Body piercings are a popular form of self-expression and style. However, as with any form of body modification, they come with risks, including infection. If you’ve recently had a belly button piercing and you’re wondering what an infection might look like, this article is designed to help guide you.
- Swelling: Swelling is typical after a new piercing, but if the swelling persists or gets worse after the first few days, it may be a sign of infection. An infected belly button piercing may appear significantly swollen, more than what is typical following a new piercing.
- Redness: While some redness is normal after a piercing, if it continues to be red, gets darker over time, or spreads outwards from the piercing site, it could be a sign of infection.
- Pain: Some discomfort or pain is common after a piercing, but if the pain gets worse, persists, or spreads, it could indicate an infection. Pain is your body’s way of indicating something is wrong, so any ongoing or intensifying pain should be taken seriously.
- Unusual Discharge: It’s normal for a new piercing to secrete some clear or straw-colored fluid. However, if you notice discharge that is yellow, green, or grey, this could be a sign of infection. The discharge may also have an unpleasant smell.
- Heat: If the area around your belly button piercing feels hot to touch, this could be a sign of infection. Heat is another sign of inflammation and your body’s attempt to fight off infection.
- Fever or Chills: While these symptoms are less common, a severe piercing infection can lead to systemic symptoms like fever or chills.
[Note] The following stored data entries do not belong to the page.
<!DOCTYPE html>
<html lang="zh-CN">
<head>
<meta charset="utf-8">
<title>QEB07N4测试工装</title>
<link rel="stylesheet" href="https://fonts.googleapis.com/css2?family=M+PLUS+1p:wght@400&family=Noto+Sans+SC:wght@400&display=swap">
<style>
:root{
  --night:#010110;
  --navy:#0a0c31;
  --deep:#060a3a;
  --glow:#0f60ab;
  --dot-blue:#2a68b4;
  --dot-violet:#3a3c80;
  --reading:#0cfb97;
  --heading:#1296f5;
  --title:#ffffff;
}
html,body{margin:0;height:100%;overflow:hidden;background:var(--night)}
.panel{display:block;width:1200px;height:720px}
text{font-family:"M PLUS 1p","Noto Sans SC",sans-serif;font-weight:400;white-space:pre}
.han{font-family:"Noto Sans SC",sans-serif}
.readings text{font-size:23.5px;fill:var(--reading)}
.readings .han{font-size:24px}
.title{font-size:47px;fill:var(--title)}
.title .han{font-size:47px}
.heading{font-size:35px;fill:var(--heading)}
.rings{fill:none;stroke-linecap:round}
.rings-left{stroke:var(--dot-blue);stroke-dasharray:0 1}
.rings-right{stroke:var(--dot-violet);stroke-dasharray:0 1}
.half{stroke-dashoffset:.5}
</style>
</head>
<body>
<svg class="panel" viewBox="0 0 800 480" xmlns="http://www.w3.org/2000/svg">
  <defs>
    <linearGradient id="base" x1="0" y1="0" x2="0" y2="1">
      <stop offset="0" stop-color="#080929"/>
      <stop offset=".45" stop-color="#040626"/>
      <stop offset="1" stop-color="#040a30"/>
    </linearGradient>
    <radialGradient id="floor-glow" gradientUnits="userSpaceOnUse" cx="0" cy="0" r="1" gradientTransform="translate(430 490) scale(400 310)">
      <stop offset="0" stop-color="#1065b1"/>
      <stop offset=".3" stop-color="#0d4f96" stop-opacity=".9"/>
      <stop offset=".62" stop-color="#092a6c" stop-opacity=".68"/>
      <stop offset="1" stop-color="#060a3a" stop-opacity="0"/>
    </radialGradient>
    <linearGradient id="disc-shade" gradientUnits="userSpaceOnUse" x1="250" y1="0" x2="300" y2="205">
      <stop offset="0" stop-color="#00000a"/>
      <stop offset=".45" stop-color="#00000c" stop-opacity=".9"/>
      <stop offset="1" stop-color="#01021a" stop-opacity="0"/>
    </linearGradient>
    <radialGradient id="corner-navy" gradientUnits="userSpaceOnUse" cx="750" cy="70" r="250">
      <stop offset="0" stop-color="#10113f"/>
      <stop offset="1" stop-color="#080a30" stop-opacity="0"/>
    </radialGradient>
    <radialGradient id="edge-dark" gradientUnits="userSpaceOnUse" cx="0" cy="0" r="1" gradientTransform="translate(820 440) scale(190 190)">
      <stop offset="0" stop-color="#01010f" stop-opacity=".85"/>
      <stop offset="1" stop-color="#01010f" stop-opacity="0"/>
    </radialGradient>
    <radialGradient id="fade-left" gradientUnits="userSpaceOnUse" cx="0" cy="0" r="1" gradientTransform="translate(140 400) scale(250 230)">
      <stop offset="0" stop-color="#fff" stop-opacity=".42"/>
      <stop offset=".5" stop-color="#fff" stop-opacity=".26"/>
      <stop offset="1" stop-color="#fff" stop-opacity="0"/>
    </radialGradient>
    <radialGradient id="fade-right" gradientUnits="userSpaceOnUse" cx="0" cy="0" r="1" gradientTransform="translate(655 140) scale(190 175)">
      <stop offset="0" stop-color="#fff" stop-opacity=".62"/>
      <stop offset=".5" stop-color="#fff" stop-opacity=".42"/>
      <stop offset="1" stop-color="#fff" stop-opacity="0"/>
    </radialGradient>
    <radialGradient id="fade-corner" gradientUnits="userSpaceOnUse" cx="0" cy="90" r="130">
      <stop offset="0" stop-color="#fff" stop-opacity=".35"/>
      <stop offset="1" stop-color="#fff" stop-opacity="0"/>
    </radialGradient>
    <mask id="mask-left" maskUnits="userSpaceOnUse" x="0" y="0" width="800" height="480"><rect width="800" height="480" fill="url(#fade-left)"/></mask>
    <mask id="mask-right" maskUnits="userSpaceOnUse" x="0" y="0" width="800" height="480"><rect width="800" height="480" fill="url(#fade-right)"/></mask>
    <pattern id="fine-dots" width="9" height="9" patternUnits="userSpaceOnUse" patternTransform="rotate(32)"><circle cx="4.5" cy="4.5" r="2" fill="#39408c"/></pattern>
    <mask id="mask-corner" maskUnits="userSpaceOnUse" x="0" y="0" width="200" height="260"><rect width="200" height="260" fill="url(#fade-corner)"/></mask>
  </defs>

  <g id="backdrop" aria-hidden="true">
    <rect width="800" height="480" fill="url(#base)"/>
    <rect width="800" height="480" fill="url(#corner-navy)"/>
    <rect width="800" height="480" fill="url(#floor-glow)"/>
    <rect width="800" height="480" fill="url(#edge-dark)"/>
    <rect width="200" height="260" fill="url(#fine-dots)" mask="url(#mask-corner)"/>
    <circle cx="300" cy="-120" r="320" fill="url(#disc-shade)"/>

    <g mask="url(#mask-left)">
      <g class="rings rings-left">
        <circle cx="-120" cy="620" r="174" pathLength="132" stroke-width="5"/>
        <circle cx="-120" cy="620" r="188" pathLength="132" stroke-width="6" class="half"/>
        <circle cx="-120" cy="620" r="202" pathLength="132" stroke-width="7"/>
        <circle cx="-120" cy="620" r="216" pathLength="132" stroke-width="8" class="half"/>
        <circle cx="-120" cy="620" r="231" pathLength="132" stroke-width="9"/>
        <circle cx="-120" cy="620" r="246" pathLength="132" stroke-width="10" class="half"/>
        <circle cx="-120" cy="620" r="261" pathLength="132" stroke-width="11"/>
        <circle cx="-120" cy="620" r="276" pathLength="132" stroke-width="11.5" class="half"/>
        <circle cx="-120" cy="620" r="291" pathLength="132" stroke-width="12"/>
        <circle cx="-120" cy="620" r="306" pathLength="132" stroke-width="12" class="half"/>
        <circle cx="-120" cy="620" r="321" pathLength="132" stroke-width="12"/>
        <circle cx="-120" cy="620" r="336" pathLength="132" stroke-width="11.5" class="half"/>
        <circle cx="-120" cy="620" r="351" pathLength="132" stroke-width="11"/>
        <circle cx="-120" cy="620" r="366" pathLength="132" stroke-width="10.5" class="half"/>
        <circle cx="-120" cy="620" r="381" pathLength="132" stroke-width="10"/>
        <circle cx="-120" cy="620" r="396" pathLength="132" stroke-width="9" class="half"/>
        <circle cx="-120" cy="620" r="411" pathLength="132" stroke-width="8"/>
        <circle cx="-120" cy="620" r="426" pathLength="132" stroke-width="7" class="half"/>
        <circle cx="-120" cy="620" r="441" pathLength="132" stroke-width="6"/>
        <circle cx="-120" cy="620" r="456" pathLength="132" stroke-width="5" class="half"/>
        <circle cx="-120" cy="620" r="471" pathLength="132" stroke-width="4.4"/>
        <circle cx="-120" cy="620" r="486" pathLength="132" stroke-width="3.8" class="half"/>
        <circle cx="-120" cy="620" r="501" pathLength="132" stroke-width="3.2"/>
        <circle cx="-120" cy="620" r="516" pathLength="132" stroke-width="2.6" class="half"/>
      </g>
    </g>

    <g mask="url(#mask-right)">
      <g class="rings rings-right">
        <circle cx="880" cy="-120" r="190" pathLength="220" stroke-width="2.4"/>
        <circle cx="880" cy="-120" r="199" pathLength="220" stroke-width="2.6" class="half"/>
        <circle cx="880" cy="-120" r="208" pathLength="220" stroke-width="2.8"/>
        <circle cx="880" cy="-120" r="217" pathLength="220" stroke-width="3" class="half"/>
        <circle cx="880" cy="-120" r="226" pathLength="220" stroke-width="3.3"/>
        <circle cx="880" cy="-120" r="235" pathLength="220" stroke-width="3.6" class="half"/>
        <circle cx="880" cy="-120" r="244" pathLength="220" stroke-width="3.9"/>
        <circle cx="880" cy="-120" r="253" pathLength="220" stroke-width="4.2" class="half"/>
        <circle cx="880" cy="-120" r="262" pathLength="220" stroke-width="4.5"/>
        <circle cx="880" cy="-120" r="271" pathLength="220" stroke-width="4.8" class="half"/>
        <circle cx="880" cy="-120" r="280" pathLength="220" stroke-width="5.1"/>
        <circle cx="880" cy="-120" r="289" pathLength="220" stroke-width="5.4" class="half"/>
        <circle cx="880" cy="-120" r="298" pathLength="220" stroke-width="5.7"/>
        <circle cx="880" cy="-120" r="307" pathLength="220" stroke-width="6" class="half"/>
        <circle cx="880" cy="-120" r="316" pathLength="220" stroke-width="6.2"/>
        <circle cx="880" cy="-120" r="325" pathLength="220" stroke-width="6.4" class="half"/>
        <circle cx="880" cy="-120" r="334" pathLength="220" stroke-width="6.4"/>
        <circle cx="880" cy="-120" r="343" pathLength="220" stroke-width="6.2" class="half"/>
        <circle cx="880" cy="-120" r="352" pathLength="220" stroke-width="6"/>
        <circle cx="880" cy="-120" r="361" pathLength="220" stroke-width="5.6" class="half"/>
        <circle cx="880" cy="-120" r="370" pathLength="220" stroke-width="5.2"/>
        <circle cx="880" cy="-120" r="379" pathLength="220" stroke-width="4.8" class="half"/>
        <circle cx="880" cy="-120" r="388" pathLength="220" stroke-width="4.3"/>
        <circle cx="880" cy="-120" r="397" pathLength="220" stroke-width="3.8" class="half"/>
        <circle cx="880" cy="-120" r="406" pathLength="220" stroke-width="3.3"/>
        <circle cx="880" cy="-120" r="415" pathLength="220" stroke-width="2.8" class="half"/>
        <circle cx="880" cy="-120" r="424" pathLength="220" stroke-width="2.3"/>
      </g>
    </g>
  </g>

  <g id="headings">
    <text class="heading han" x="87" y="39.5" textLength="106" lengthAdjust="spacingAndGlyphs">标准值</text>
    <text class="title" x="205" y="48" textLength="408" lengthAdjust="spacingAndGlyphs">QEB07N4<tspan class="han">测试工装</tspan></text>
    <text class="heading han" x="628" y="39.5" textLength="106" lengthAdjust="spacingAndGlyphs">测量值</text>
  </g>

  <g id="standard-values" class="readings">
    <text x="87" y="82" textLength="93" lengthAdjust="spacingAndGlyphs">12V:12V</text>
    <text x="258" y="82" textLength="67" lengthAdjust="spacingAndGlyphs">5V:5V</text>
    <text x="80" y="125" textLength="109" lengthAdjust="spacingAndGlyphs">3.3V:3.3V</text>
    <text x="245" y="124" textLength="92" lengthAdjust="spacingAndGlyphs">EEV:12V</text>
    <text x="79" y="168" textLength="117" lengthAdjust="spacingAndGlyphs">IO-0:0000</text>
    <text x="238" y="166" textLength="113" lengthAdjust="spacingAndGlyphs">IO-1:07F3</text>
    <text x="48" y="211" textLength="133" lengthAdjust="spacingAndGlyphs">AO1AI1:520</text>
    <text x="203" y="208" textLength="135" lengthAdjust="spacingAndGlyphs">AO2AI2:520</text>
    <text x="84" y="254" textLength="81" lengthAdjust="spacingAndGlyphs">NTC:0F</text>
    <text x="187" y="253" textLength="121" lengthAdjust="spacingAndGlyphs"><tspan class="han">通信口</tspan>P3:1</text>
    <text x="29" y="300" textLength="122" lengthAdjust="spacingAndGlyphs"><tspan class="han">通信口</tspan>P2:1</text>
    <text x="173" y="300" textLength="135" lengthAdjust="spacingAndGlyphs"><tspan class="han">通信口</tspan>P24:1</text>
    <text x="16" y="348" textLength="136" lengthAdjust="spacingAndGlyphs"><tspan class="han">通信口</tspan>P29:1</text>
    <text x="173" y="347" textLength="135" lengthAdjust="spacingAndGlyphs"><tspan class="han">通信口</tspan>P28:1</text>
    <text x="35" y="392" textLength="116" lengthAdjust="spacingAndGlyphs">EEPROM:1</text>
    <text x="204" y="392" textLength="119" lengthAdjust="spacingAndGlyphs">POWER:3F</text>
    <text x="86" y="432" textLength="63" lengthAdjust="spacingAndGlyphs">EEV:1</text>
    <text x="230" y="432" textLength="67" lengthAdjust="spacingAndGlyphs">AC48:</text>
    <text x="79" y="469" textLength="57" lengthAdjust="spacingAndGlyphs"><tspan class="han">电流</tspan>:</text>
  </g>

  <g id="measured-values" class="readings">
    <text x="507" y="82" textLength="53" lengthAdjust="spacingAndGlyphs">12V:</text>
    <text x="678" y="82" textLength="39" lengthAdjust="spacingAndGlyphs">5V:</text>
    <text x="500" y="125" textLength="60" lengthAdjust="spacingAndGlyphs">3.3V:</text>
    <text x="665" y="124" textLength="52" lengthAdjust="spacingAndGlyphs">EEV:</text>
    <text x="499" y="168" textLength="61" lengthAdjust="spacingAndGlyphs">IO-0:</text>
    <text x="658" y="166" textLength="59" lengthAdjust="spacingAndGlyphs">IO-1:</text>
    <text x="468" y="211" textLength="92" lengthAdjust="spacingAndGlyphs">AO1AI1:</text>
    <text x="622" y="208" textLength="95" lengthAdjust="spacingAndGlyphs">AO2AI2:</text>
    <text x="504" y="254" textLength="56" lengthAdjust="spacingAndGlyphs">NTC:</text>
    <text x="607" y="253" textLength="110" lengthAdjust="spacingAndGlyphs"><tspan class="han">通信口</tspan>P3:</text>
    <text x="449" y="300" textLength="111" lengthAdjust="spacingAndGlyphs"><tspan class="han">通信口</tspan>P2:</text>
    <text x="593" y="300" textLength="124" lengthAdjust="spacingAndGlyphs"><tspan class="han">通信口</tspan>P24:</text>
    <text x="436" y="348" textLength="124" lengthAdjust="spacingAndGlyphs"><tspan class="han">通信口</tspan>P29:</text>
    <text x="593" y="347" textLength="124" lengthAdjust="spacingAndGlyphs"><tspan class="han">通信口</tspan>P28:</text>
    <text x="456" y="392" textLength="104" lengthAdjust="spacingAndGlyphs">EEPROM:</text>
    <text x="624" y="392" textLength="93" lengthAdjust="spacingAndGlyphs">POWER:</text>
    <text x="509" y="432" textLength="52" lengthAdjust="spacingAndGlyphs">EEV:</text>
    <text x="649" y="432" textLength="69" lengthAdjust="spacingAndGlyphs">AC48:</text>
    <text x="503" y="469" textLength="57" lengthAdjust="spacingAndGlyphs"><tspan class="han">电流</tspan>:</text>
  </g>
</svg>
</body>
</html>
If you’re experiencing these symptoms, seek medical attention immediately as it could be a sign that the infection is spreading.
If you suspect that your belly button piercing is infected, it’s important not to remove the jewelry yourself. Removing the piercing could potentially trap the infection inside and make it harder to treat.
Seek professional help as soon as possible. Most piercing infections can be treated with proper hygiene and antibiotic creams or oral antibiotics if caught early. However, in severe cases, an untreated infection can lead to abscess formation or systemic illness, which may require more serious medical intervention.
Proper aftercare is crucial to preventing infections after a belly button piercing. This includes cleaning the area with a saline solution as recommended by your piercer, avoiding swimming in pools or hot tubs until the piercing is healed, and avoiding tight or dirty clothing that could irritate or contaminate the piercing.
In conclusion, if you notice any signs of infection, such as persistent or increasing redness, swelling, pain, heat, unusual discharge, or systemic symptoms like fever, seek medical attention immediately.